The complete eradication of Adobe Flash from the face of the internet can’t come soon enough. Browser manufacturers and many websites are doing everything in their power to send Flash packing as quickly as possible.
Google today gave an update on the state of Flash depreciation in its popular Chrome browser. Luckily, things are proceeding swimmingly for those that can’t wait to be completely rid of the plugin. According to Google, 90 percent of Flash loads in the background to support operations like page analytics. However, starting with the release of Chrome 53 in September, Google will block this Flash activity by default.
Google says that as web publishers move away from Flash to HTML5, users will see vast improvements in page load times and battery life. Not to mention, we should see a dramatic decrease in security exploits as Flash no longer finds an audience with consumers.
However, the big change will come at the end of 2016 when Chrome 55 is released. Chrome 55 will see HTML5 enabled by default for all users (the lone exception is for websites that only support Flash). “For those, you’ll be prompted to enable Flash when you first visit the site,” wrote Google’s Anthony LaForge. “Aside from that, the only change you’ll notice is a safer and more power-efficient browsing experience.”

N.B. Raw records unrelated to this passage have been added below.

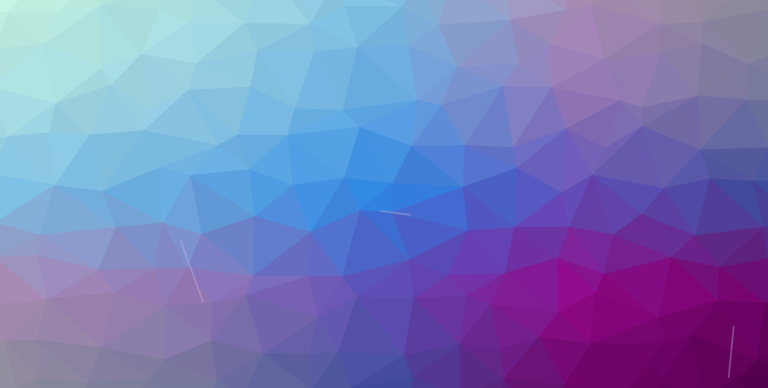
This background is drawn by a Shadertoy shader. Its source:

```glsl
// Low-poly triangle mosaic, tinted by one colour ramp run across and down the canvas.

// Ramp stops, evenly spaced
const vec3 RAMP[5] = vec3[5](
    vec3(0.77, 0.95, 0.88),   // mint
    vec3(0.58, 0.80, 0.88),   // pale blue
    vec3(0.17, 0.52, 0.89),   // azure
    vec3(0.57, 0.03, 0.53),   // magenta
    vec3(0.31, 0.00, 0.29));  // plum
const float BLEND_GAMMA = 1.25;        // lightness of the ramp blend
const vec2 CELL = vec2(0.130, 0.107);  // mesh spacing, in canvas heights
const float JITTER = 0.64;             // vertex scatter, in cells
const float TONE_NOISE = 0.022;        // brightness change per facet
const vec3 SEAM_COLOR = vec3(0.78, 0.72, 0.86);
const float SEAM_WIDTH = 0.0016;
const float SEAM_ALPHA = 0.40;

vec2 hash22(vec2 p) {
    vec3 q = fract(p.xyx * vec3(0.1031, 0.1030, 0.0973));
    q += dot(q, q.yzx + 33.33);
    return fract((q.xx + q.yz) * q.zy);
}

vec3 ramp(float t) {
    float s = clamp(t, 0.0, 1.0) * 4.0;
    int i = min(int(s), 3);
    return mix(RAMP[i], RAMP[i + 1], s - float(i));
}

// Equal blend of the ramp read left to right and top to bottom
vec3 fieldColor(vec2 p, float aspect) {
    vec3 across = pow(ramp(p.x / aspect), vec3(BLEND_GAMMA));
    vec3 down = pow(ramp(1.0 - p.y), vec3(BLEND_GAMMA));
    return pow(0.5 * (across + down), vec3(1.0 / BLEND_GAMMA));
}

vec2 meshVertex(vec2 id) {
    return (id + JITTER * (hash22(id + 40.0) - 0.5)) * CELL;
}

// Signed distance to the line a-b, positive on its left
float edgeSide(vec2 p, vec2 a, vec2 b) {
    vec2 e = b - a, q = p - a;
    return (e.x * q.y - e.y * q.x) / length(e);
}

// Facet colour in rgb, weighted by its smooth coverage in a
vec4 facet(vec2 p, vec2 a, vec2 b, vec2 c, float px, float aspect) {
    float d = min(edgeSide(p, a, b), min(edgeSide(p, b, c), edgeSide(p, c, a)));
    float cover = clamp(d / px + 0.5, 0.0, 1.0);
    if (cover <= 0.0) return vec4(0.0);
    vec2 center = (a + b + c) / 3.0;
    float tone = 1.0 + TONE_NOISE * (2.0 * hash22(center * 97.0 + 50.0).x - 1.0);
    return vec4(fieldColor(center, aspect) * tone, 1.0) * cover;
}

float seam(vec2 p, vec2 a, vec2 b, float px) {
    vec2 e = b - a, q = p - a;
    float d = length(q - e * clamp(dot(q, e) / dot(e, e), 0.0, 1.0));
    return 1.0 - smoothstep(0.0, SEAM_WIDTH + px, d);
}

void mainImage(out vec4 fragColor, in vec2 fragCoord) {
    float px = 1.0 / iResolution.y;
    float aspect = iResolution.x * px;
    vec2 p = fragCoord * px;
    vec2 home = floor(p / CELL);

    // Split each nearby cell along its shorter diagonal
    vec4 sum = vec4(0.0);
    for (int j = -1; j <= 1; j++) {
        for (int i = -1; i <= 1; i++) {
            vec2 id = home + vec2(i, j);
            vec2 a = meshVertex(id);
            vec2 b = meshVertex(id + vec2(1.0, 0.0));
            vec2 c = meshVertex(id + vec2(1.0, 1.0));
            vec2 d = meshVertex(id + vec2(0.0, 1.0));
            if (distance(a, c) < distance(b, d)) {
                sum += facet(p, a, b, c, px, aspect) + facet(p, a, c, d, px, aspect);
            } else {
                sum += facet(p, a, b, d, px, aspect) + facet(p, b, c, d, px, aspect);
            }
        }
    }
    vec3 color = sum.a > 0.001 ? sum.rgb / sum.a : fieldColor(p, aspect);

    // Faint bright seams
    float line = seam(p, vec2(0.466, 0.378), vec2(0.523, 0.223), px);
    line = max(line, seam(p, vec2(0.982, 0.456), vec2(1.057, 0.446), px));
    line = max(line, seam(p, vec2(1.891, 0.158), vec2(1.878, 0.028), px));
    color = mix(color, SEAM_COLOR, line * SEAM_ALPHA);

    fragColor = vec4(color, 1.0);
}
```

In addition to putting the chokehold on Adobe Flash, Chrome 53 will also result in significant battery life improvements during video playback. A Google spokesman stated earlier this month, “By Chrome 53, we feel confident that we'll be at parity with other browsers in terms of power consumption for the majority of video playback on the internet."
Mozilla will begin blocking flash in its Firefox browser this month, and click-to-play arrives in 2017.